→ What is expected:
Give only the number of lines below that contain the word "offset".

→ Exercise input:
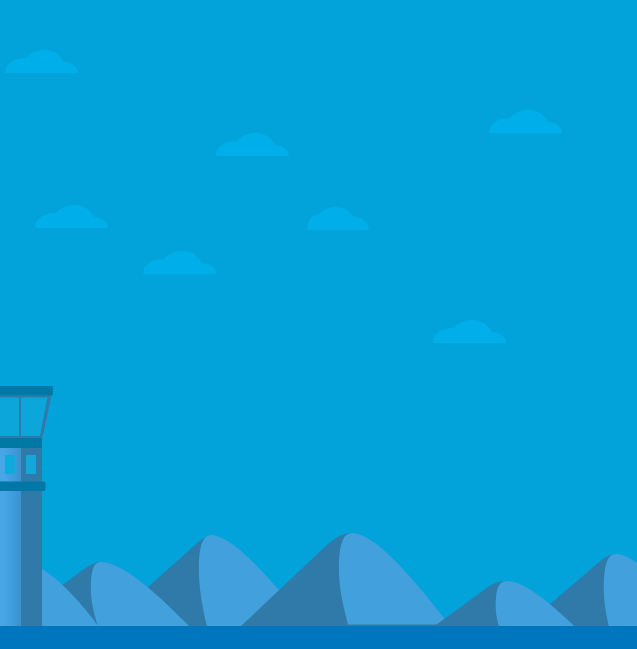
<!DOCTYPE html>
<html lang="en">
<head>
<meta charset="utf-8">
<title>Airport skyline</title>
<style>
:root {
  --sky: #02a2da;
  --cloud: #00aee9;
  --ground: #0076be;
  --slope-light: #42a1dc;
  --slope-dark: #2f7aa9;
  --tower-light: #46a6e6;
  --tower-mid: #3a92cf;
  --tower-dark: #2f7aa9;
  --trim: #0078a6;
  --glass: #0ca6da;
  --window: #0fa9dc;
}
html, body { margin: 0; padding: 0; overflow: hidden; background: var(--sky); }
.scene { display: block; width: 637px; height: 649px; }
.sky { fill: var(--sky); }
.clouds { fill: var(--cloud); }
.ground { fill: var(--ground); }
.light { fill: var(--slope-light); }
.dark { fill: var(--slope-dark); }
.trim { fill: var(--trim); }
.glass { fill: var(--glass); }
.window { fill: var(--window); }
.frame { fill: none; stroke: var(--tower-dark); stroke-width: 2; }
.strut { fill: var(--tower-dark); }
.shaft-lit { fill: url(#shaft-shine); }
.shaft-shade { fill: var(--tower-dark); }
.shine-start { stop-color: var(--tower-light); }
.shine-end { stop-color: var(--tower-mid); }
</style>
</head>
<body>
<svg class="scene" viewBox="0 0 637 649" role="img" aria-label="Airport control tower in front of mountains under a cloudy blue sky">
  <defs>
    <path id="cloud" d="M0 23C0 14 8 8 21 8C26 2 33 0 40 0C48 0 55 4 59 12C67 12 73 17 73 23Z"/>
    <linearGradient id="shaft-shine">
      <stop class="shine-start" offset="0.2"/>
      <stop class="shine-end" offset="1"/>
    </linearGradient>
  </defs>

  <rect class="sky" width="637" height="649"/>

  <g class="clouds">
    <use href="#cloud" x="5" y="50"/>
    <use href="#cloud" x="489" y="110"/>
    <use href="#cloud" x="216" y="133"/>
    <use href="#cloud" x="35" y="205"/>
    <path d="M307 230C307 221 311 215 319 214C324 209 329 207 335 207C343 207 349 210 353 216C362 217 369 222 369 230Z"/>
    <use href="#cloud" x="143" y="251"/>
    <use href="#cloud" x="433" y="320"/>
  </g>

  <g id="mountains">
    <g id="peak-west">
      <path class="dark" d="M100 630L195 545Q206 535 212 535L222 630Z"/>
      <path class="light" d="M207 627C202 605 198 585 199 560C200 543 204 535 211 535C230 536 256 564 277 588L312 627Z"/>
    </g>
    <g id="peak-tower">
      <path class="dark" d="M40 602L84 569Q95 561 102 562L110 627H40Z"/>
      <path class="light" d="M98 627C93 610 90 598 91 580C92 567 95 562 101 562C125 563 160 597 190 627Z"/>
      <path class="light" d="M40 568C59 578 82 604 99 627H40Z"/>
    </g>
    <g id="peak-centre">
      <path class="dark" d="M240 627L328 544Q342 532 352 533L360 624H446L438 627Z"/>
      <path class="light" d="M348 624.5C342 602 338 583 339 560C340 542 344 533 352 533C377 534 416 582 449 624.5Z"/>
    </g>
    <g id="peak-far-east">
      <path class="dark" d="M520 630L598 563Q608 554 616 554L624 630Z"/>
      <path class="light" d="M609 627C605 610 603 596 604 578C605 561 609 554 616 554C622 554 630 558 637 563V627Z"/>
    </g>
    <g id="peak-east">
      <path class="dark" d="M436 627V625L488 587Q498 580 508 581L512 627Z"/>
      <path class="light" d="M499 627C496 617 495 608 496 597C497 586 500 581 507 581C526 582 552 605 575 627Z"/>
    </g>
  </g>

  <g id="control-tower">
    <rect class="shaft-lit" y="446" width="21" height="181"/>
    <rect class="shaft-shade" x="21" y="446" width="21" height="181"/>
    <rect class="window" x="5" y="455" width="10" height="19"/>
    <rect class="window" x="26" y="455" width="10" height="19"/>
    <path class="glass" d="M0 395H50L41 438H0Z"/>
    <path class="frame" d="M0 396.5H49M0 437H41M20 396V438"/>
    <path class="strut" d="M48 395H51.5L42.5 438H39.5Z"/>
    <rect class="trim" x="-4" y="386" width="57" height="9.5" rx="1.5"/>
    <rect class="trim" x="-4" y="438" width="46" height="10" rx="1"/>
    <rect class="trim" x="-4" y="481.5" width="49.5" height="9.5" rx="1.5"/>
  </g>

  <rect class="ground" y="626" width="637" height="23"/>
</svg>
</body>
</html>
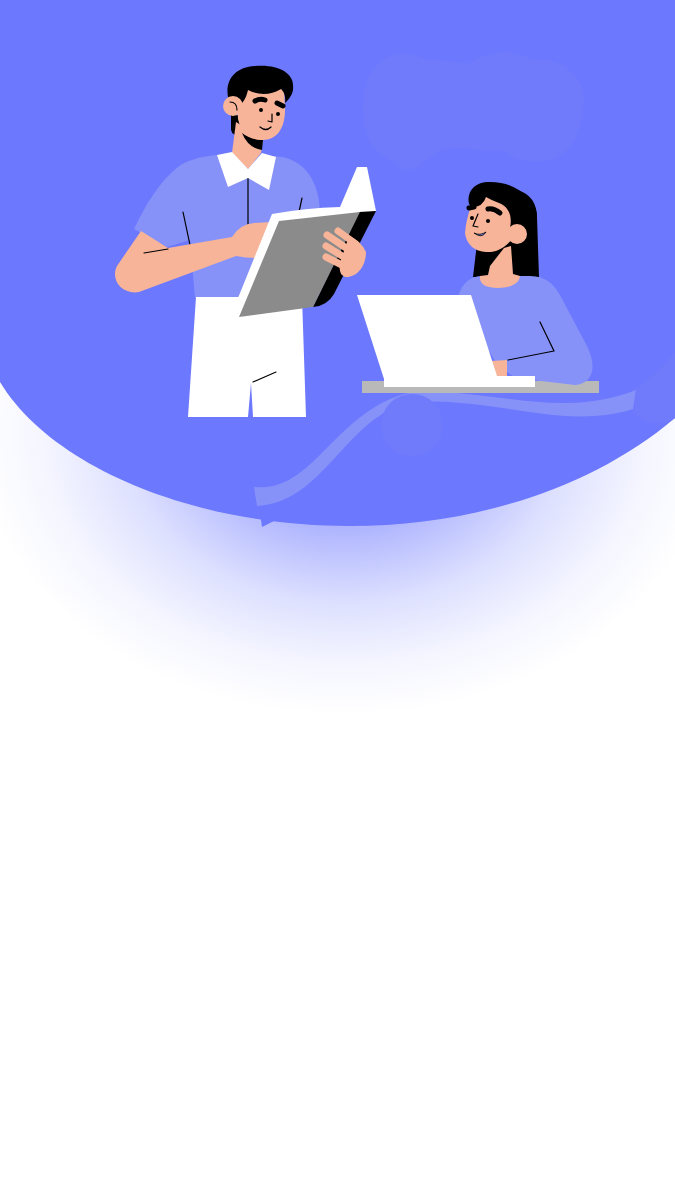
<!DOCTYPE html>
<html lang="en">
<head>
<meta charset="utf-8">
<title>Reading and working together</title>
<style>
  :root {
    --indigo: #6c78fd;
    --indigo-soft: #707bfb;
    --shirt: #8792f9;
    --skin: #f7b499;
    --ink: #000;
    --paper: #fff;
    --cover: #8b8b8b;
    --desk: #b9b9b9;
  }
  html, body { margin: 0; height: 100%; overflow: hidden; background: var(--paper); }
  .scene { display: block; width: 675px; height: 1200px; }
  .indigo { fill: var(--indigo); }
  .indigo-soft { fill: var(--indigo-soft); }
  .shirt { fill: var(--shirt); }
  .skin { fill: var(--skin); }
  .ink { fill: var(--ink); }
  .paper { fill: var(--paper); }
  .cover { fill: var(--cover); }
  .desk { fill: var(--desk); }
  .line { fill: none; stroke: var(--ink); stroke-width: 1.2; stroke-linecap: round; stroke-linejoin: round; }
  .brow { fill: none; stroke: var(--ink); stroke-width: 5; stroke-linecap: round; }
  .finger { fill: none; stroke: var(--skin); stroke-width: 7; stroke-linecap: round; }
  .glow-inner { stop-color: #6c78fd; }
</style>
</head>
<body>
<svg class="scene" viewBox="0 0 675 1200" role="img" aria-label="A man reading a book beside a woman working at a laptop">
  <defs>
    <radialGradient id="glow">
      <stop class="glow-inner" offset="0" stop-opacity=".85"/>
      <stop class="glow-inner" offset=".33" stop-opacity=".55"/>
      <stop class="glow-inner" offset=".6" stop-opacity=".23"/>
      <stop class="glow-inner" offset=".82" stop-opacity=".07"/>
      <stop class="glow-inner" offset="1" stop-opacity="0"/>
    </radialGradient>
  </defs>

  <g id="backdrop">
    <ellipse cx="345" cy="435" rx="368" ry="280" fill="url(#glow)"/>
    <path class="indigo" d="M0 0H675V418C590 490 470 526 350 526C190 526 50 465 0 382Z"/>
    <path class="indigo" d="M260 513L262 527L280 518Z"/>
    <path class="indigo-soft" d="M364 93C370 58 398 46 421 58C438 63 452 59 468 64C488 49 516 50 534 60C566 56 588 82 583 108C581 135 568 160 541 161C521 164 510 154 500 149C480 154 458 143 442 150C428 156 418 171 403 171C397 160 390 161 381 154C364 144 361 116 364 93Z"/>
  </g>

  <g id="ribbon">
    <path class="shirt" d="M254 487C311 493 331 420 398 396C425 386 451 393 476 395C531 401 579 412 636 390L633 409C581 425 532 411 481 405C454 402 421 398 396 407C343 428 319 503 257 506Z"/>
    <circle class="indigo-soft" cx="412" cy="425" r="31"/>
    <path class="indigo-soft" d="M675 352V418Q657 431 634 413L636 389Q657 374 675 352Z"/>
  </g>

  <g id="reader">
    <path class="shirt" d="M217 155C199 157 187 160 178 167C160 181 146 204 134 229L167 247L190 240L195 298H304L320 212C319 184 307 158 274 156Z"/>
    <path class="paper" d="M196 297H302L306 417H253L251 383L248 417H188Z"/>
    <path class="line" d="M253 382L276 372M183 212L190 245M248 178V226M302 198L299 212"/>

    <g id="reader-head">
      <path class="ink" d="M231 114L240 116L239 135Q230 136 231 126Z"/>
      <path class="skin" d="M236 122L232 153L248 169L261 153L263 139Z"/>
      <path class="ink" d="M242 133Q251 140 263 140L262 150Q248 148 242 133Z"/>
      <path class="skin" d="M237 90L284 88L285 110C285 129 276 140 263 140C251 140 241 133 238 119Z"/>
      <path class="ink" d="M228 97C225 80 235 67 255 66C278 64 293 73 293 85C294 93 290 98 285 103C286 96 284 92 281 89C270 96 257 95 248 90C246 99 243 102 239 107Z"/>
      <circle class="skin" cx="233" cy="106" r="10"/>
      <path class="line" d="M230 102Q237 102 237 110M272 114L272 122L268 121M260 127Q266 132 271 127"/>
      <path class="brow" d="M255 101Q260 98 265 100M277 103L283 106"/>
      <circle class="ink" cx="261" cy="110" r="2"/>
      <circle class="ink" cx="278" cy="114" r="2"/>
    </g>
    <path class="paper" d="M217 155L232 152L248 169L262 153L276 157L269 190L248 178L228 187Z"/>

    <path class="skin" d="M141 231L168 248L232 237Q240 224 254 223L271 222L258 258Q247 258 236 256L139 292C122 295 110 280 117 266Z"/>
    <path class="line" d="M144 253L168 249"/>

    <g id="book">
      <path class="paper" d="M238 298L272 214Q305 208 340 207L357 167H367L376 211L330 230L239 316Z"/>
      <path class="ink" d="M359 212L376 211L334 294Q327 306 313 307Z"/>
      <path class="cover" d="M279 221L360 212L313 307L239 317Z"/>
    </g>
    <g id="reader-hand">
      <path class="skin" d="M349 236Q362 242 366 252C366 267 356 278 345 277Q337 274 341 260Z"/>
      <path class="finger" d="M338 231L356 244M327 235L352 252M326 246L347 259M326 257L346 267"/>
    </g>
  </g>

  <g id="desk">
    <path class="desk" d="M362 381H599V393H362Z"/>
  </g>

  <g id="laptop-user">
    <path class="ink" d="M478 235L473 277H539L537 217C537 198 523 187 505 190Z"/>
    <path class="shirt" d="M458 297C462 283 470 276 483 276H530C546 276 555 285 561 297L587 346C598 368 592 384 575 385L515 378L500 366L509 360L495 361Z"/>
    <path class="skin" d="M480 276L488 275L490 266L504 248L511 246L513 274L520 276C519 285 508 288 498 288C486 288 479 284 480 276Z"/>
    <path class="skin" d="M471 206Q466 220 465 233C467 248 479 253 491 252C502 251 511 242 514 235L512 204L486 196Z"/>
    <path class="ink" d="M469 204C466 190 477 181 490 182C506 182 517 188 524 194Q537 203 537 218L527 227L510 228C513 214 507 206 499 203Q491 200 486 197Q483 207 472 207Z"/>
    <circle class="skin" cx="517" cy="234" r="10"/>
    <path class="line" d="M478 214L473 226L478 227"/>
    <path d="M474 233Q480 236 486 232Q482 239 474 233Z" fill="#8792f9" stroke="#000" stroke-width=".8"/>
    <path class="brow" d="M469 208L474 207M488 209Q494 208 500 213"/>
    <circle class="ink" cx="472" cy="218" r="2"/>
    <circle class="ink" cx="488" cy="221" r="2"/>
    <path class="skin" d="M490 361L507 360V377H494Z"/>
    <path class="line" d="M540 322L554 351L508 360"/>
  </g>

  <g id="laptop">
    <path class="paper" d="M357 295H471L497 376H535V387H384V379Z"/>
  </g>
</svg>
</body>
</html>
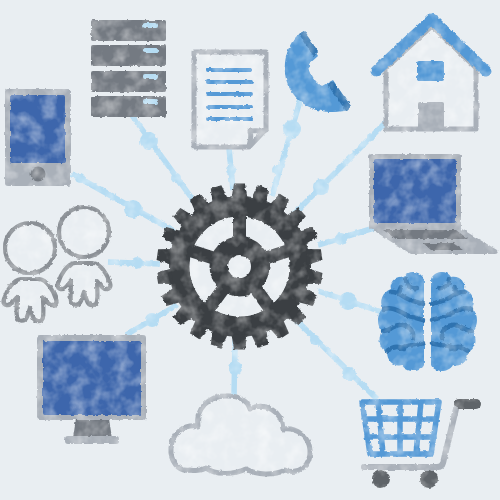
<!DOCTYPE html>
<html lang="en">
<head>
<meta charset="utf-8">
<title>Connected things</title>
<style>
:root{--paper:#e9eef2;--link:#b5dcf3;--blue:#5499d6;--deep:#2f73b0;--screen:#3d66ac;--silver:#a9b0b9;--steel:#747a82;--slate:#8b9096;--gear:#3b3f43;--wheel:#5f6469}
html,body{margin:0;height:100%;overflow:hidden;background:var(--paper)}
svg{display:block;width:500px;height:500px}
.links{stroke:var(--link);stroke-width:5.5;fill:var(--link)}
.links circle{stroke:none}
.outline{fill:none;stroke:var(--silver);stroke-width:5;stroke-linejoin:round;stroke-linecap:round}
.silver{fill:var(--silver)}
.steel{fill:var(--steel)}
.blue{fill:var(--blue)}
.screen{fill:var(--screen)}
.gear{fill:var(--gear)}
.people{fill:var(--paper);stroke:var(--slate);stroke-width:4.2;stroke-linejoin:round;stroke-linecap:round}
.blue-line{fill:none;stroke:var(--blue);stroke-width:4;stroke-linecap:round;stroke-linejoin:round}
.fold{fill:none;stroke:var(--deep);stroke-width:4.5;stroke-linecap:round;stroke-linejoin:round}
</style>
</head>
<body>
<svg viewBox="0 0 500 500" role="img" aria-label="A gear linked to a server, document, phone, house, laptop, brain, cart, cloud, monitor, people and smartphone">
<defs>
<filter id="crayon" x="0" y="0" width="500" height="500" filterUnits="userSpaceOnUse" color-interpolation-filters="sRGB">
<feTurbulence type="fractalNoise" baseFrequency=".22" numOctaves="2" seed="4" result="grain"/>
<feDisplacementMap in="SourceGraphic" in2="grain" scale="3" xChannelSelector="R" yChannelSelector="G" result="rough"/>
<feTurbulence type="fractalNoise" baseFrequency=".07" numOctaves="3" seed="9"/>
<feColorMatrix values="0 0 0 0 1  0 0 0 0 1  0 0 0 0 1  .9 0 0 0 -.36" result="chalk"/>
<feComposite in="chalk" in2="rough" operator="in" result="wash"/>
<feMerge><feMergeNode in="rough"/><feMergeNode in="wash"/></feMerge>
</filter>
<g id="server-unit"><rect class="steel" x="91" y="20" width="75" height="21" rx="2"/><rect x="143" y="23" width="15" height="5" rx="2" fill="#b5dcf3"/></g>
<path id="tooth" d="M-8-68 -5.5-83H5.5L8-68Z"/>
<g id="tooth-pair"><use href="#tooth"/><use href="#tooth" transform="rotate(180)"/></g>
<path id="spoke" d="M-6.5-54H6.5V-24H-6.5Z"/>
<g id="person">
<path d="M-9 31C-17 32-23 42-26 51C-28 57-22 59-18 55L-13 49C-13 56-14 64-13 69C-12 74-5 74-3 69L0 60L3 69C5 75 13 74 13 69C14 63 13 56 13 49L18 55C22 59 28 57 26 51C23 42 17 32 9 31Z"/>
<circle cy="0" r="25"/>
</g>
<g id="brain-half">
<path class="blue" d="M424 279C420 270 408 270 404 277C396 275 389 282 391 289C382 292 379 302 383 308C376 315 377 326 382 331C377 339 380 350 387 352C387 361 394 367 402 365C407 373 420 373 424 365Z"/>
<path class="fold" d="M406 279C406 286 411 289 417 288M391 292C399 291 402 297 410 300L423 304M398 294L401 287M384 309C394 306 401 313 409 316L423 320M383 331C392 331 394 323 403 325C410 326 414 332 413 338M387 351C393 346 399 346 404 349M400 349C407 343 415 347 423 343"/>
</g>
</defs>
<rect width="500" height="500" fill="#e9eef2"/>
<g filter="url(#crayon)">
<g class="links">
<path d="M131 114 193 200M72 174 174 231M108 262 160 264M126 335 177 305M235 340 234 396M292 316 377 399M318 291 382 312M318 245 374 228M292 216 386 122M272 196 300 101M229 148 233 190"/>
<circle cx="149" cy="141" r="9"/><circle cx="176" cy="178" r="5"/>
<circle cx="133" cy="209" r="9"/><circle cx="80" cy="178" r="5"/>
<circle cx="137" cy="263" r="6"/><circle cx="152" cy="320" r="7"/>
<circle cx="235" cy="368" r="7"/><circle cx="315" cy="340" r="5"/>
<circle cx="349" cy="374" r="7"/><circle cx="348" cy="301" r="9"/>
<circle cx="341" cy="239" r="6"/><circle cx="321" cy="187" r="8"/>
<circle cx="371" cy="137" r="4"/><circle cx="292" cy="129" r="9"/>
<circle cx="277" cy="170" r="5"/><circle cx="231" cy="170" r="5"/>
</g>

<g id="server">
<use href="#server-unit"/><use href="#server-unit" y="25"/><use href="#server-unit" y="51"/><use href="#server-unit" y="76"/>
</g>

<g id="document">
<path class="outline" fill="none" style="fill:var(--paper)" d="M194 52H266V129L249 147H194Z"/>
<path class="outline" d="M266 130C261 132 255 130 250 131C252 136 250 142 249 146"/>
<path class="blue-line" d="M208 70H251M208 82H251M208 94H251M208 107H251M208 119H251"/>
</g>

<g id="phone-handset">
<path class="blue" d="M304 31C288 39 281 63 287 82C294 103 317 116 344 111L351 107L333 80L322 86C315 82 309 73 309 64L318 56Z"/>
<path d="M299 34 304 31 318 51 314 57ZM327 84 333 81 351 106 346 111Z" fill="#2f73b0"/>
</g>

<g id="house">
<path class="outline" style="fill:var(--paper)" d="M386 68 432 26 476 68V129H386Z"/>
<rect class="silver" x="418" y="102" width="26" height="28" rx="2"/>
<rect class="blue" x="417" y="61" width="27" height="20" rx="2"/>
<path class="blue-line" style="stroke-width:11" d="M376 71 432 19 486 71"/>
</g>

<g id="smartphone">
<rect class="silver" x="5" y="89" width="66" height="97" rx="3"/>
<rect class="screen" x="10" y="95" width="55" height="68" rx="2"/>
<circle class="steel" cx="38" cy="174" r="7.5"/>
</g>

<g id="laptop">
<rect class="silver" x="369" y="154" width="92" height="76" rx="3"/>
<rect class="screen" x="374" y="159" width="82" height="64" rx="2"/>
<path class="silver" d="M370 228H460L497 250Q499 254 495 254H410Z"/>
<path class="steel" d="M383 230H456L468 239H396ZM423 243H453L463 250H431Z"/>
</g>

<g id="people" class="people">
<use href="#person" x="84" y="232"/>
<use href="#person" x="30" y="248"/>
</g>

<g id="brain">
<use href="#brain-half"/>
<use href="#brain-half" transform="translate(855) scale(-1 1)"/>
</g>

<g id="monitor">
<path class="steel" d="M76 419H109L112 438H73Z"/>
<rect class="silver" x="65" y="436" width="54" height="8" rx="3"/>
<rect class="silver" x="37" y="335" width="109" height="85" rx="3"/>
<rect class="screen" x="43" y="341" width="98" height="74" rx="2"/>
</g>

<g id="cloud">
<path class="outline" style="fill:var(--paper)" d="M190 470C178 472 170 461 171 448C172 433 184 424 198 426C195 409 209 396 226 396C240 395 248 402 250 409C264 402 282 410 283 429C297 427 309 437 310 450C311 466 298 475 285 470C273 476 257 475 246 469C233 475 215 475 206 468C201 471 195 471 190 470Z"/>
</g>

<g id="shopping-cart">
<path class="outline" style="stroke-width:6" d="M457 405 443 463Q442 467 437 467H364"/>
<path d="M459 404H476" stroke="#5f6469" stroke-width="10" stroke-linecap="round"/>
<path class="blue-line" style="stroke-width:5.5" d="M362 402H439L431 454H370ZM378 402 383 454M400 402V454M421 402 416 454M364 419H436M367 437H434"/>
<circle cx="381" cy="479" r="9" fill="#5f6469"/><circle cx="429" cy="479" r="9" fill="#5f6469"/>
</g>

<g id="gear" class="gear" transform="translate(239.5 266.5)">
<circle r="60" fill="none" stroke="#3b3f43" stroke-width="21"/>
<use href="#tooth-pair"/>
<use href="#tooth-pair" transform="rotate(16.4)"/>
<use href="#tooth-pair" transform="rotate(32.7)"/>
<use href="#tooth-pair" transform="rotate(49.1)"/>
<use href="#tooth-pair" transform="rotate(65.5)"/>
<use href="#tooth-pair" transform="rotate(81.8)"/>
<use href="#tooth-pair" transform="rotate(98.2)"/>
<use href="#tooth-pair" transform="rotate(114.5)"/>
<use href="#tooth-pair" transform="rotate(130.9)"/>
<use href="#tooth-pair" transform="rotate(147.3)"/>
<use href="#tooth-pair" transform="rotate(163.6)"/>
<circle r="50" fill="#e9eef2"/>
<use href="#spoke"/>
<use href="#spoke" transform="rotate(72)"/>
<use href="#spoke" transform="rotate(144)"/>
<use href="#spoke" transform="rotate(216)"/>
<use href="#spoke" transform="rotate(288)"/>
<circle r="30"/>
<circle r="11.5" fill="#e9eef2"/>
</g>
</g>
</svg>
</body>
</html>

→ Solution:
7